Copy each line of the records that contains the word "main".

BEGIN

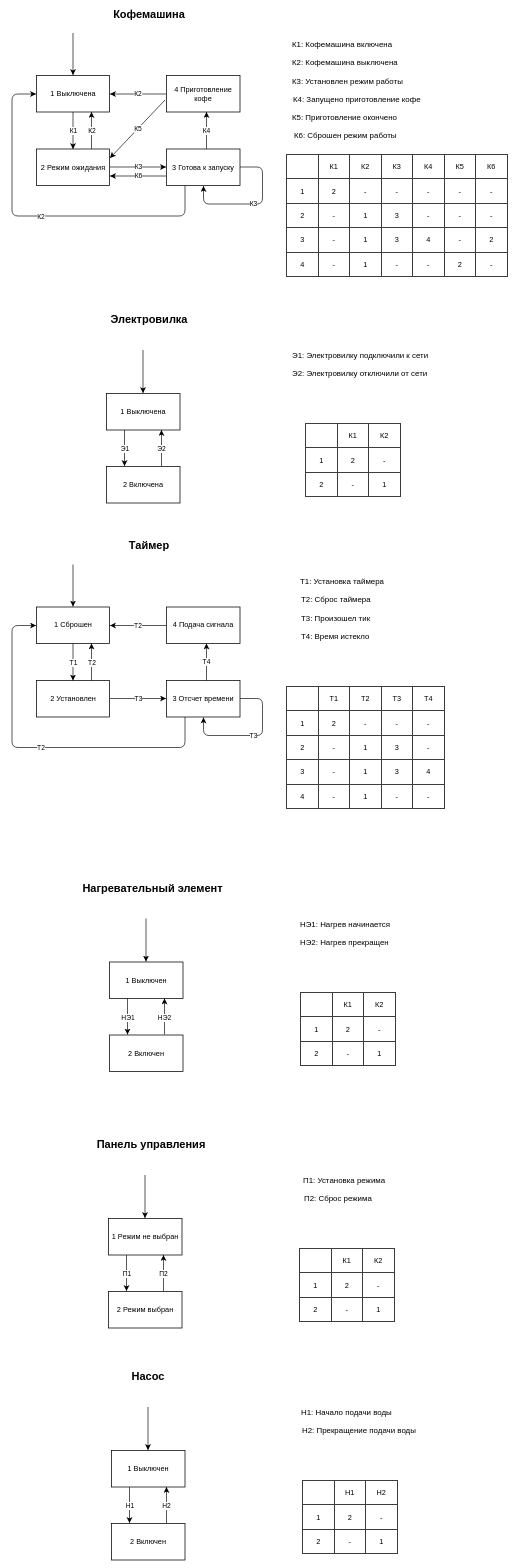
<!DOCTYPE html>
<html lang="ru">
<head>
<meta charset="utf-8">
<title>Автоматы кофемашины</title>
<style>
:root { --ink: #000; --line: #111; --rule: #3c3c3c; --paper: #fff; }
* { box-sizing: border-box; margin: 0; padding: 0; }
html, body { width: 515px; height: 1568px; overflow: hidden; background: var(--paper); }
body { font-family: "Liberation Sans", Arial, sans-serif; color: var(--ink); }
main { display: grid; grid-template-rows: 305px 226px 343px 256px 232px 206px; width: 515px; height: 1568px; }
.machine { position: relative; }
h2 { position: absolute; left: var(--x); top: 7px; transform: translateX(-50%); font-size: 11px; line-height: 14px; white-space: nowrap; }
.diagram { position: absolute; left: var(--x, 0); top: 0; }
.diagram svg { position: absolute; left: 0; top: 0; overflow: visible; }
.defs { position: absolute; width: 0; height: 0; }
.edge { fill: none; stroke: var(--line); stroke-width: .7; }
.state { fill: var(--paper); stroke: var(--line); stroke-width: .8; }
.node { position: absolute; left: var(--l); top: var(--t); width: 74px; height: 37px; display: flex; align-items: center; justify-content: center; text-align: center; font-size: 7.35px; line-height: 9px; white-space: nowrap; }
.label { position: absolute; left: var(--l); top: var(--t); transform: translate(-50%, -50%); background: var(--paper); font-size: 6.7px; line-height: 8px; white-space: nowrap; }
.a { --l: 36px; --t: 75px; }
.b { --l: 36px; --t: 149px; }
.c { --l: 166px; --t: 149px; }
.d { --l: 166px; --t: 75px; }
.on { --l: 0px; --t: 88px; }
.off { --l: 0px; --t: 161px; }
.down { --l: 19px; --t: 143.5px; }
.up { --l: 55.5px; --t: 143.5px; }
.legend { position: absolute; left: var(--x); top: var(--y, 42px); list-style: none; font-size: 7.9px; line-height: 18.3px; white-space: nowrap; }
.legend .in { padding-left: 1px; }
.legend .in2 { padding-left: 2px; }
table { position: absolute; left: var(--x); top: var(--y); width: calc(var(--c) * 31.5px + 1px); height: calc(var(--r) * 24.4px + 1px); border-collapse: collapse; table-layout: fixed; font-size: 7.35px; line-height: 9px; text-align: center; }
th, td { border: 1px solid var(--rule); font-weight: 400; vertical-align: middle; }
</style>
</head>
<body>
<svg class="defs" aria-hidden="true">
  <defs>
    <marker id="arrow" markerUnits="userSpaceOnUse" markerWidth="8" markerHeight="8" refX="6" refY="3" orient="auto">
      <path d="M0 0L6 3L0 6L1.5 3Z" fill="#000"/>
    </marker>
    <g id="two-states">
      <rect class="state" x=".5" y="88.5" width="73.5" height="36.5"/>
      <rect class="state" x=".5" y="161.5" width="73.5" height="36.5"/>
      <g class="edge" marker-end="url(#arrow)">
        <path d="M37 45V88" marker-end="url(#arrow)"/>
        <path d="M18.5 125V161" marker-end="url(#arrow)"/>
        <path d="M55.5 161V125" marker-end="url(#arrow)"/>
      </g>
    </g>
    <g id="four-states">
      <rect class="state" x="36.5" y="75.5" width="73" height="36.5"/>
      <rect class="state" x="36.5" y="149" width="73" height="36.5"/>
      <rect class="state" x="166.5" y="149" width="73.5" height="36.5"/>
      <rect class="state" x="166.5" y="75.5" width="73.5" height="36.5"/>
      <g class="edge">
        <path d="M73 33V75" marker-end="url(#arrow)"/>
        <path d="M73 112V149" marker-end="url(#arrow)"/>
        <path d="M91.5 149V112" marker-end="url(#arrow)"/>
        <path d="M206.5 149V112" marker-end="url(#arrow)"/>
        <path d="M166 94H110" marker-end="url(#arrow)"/>
        <path d="M110 167H166" marker-end="url(#arrow)"/>
        <path d="M240 167H257Q262.5 167 262.5 173V198Q262.5 204 257 204H209Q203.5 204 203.5 198V186" marker-end="url(#arrow)"/>
        <path d="M185 185.5V210Q185 216 179 216H18Q12 216 12 210V100Q12 94 18 94H36" marker-end="url(#arrow)"/>
      </g>
    </g>
  </defs>
</svg>
<main>
  <section class="machine">
    <h2 style="--x:149px">Кофемашина</h2>
    <div class="diagram">
      <svg width="270" height="230" aria-hidden="true">
        <use href="#four-states"/>
        <path class="edge" d="M166 176H110" marker-end="url(#arrow)"/>
        <path class="edge" d="M165 100L110 158" marker-end="url(#arrow)"/>
      </svg>
      <div class="node a">1 Выключена</div>
      <div class="node b">2 Режим ожидания</div>
      <div class="node c">3 Готова к запуску</div>
      <div class="node d">4 Приготовление<br>кофе</div>
      <span class="label" style="--l:73.5px;--t:131px">К1</span>
      <span class="label" style="--l:92px;--t:131px">К2</span>
      <span class="label" style="--l:138px;--t:94px">К2</span>
      <span class="label" style="--l:138px;--t:128.5px">К5</span>
      <span class="label" style="--l:206.5px;--t:131px">К4</span>
      <span class="label" style="--l:138.5px;--t:167px">К3</span>
      <span class="label" style="--l:138.5px;--t:176px">К6</span>
      <span class="label" style="--l:253.5px;--t:204px">К3</span>
      <span class="label" style="--l:41px;--t:216.5px">К2</span>
    </div>
    <ul class="legend" style="--x:292px;--y:36px">
      <li>К1: Кофемашина включена</li>
      <li>К2: Кофемашина выключена</li>
      <li>К3: Установлен режим работы</li>
      <li class="in">К4: Запущено приготовление кофе</li>
      <li>К5: Приготовление окончено</li>
      <li class="in2">К6: Сброшен режим работы</li>
    </ul>
    <table style="--x:286px;--y:154px;--c:7;--r:5">
      <tr><th></th><th>К1</th><th>К2</th><th>К3</th><th>К4</th><th>К5</th><th>К6</th></tr>
      <tr><th>1</th><td>2</td><td>-</td><td>-</td><td>-</td><td>-</td><td>-</td></tr>
      <tr><th>2</th><td>-</td><td>1</td><td>3</td><td>-</td><td>-</td><td>-</td></tr>
      <tr><th>3</th><td>-</td><td>1</td><td>3</td><td>4</td><td>-</td><td>2</td></tr>
      <tr><th>4</th><td>-</td><td>1</td><td>-</td><td>-</td><td>2</td><td>-</td></tr>
    </table>
  </section>

  <section class="machine">
    <h2 style="--x:149px">Электровилка</h2>
    <div class="diagram" style="--x:106px">
      <svg width="75" height="200" aria-hidden="true"><use href="#two-states"/></svg>
      <div class="node on">1 Выключена</div>
      <div class="node off">2 Включена</div>
      <span class="label down">Э1</span>
      <span class="label up">Э2</span>
    </div>
    <ul class="legend" style="--x:292px">
      <li>Э1: Электровилку подключили к сети</li>
      <li>Э2: Электровилку отключили от сети</li>
    </ul>
    <table style="--x:305px;--y:118px;--c:3;--r:3">
      <tr><th></th><th>К1</th><th>К2</th></tr>
      <tr><th>1</th><td>2</td><td>-</td></tr>
      <tr><th>2</th><td>-</td><td>1</td></tr>
    </table>
  </section>

  <section class="machine">
    <h2 style="--x:149px">Таймер</h2>
    <div class="diagram">
      <svg width="270" height="230" aria-hidden="true"><use href="#four-states" y=".5"/></svg>
      <div class="node a">1 Сброшен</div>
      <div class="node b">2 Установлен</div>
      <div class="node c">3 Отсчет времени</div>
      <div class="node d">4 Подача сигнала</div>
      <span class="label" style="--l:73.5px;--t:131.5px">Т1</span>
      <span class="label" style="--l:92px;--t:131.5px">Т2</span>
      <span class="label" style="--l:138px;--t:94.5px">Т2</span>
      <span class="label" style="--l:206.5px;--t:131px">Т4</span>
      <span class="label" style="--l:138.5px;--t:167.5px">Т3</span>
      <span class="label" style="--l:253.5px;--t:204.5px">Т3</span>
      <span class="label" style="--l:41px;--t:216.5px">Т2</span>
    </div>
    <ul class="legend" style="--x:300px">
      <li>Т1: Установка таймера</li>
      <li class="in">Т2: Сброс таймера</li>
      <li class="in">Т3: Произошел тик</li>
      <li class="in">Т4: Время истекло</li>
    </ul>
    <table style="--x:286px;--y:155px;--c:5;--r:5">
      <tr><th></th><th>Т1</th><th>Т2</th><th>Т3</th><th>Т4</th></tr>
      <tr><th>1</th><td>2</td><td>-</td><td>-</td><td>-</td></tr>
      <tr><th>2</th><td>-</td><td>1</td><td>3</td><td>-</td></tr>
      <tr><th>3</th><td>-</td><td>1</td><td>3</td><td>4</td></tr>
      <tr><th>4</th><td>-</td><td>1</td><td>-</td><td>-</td></tr>
    </table>
  </section>

  <section class="machine">
    <h2 style="--x:152.5px">Нагревательный элемент</h2>
    <div class="diagram" style="--x:109px">
      <svg width="75" height="200" aria-hidden="true"><use href="#two-states" y="-.5"/></svg>
      <div class="node on">1 Выключен</div>
      <div class="node off">2 Включен</div>
      <span class="label down">НЭ1</span>
      <span class="label up">НЭ2</span>
    </div>
    <ul class="legend" style="--x:300px">
      <li>НЭ1: Нагрев начинается</li>
      <li>НЭ2: Нагрев прекращен</li>
    </ul>
    <table style="--x:300px;--y:118px;--c:3;--r:3">
      <tr><th></th><th>К1</th><th>К2</th></tr>
      <tr><th>1</th><td>2</td><td>-</td></tr>
      <tr><th>2</th><td>-</td><td>1</td></tr>
    </table>
  </section>

  <section class="machine">
    <h2 style="--x:151px">Панель управления</h2>
    <div class="diagram" style="--x:108px">
      <svg width="75" height="200" aria-hidden="true"><use href="#two-states"/></svg>
      <div class="node on">1 Режим не выбран</div>
      <div class="node off">2 Режим выбран</div>
      <span class="label down">П1</span>
      <span class="label up">П2</span>
    </div>
    <ul class="legend" style="--x:303px">
      <li>П1: Установка режима</li>
      <li class="in">П2: Сброс режима</li>
    </ul>
    <table style="--x:299px;--y:118px;--c:3;--r:3">
      <tr><th></th><th>К1</th><th>К2</th></tr>
      <tr><th>1</th><td>2</td><td>-</td></tr>
      <tr><th>2</th><td>-</td><td>1</td></tr>
    </table>
  </section>

  <section class="machine">
    <h2 style="--x:148px">Насос</h2>
    <div class="diagram" style="--x:111px">
      <svg width="75" height="200" aria-hidden="true"><use href="#two-states"/></svg>
      <div class="node on">1 Выключен</div>
      <div class="node off">2 Включен</div>
      <span class="label down">Н1</span>
      <span class="label up">Н2</span>
    </div>
    <ul class="legend" style="--x:301px">
      <li>Н1: Начало подачи воды</li>
      <li class="in">Н2: Прекращение подачи воды</li>
    </ul>
    <table style="--x:302px;--y:118px;--c:3;--r:3">
      <tr><th></th><th>Н1</th><th>Н2</th></tr>
      <tr><th>1</th><td>2</td><td>-</td></tr>
      <tr><th>2</th><td>-</td><td>1</td></tr>
    </table>
  </section>
</main>
</body>
</html>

END

§ RESPONSE
main { display: grid; grid-template-rows: 305px 226px 343px 256px 232px 206px; width: 515px; height: 1568px; }
<main>
</main>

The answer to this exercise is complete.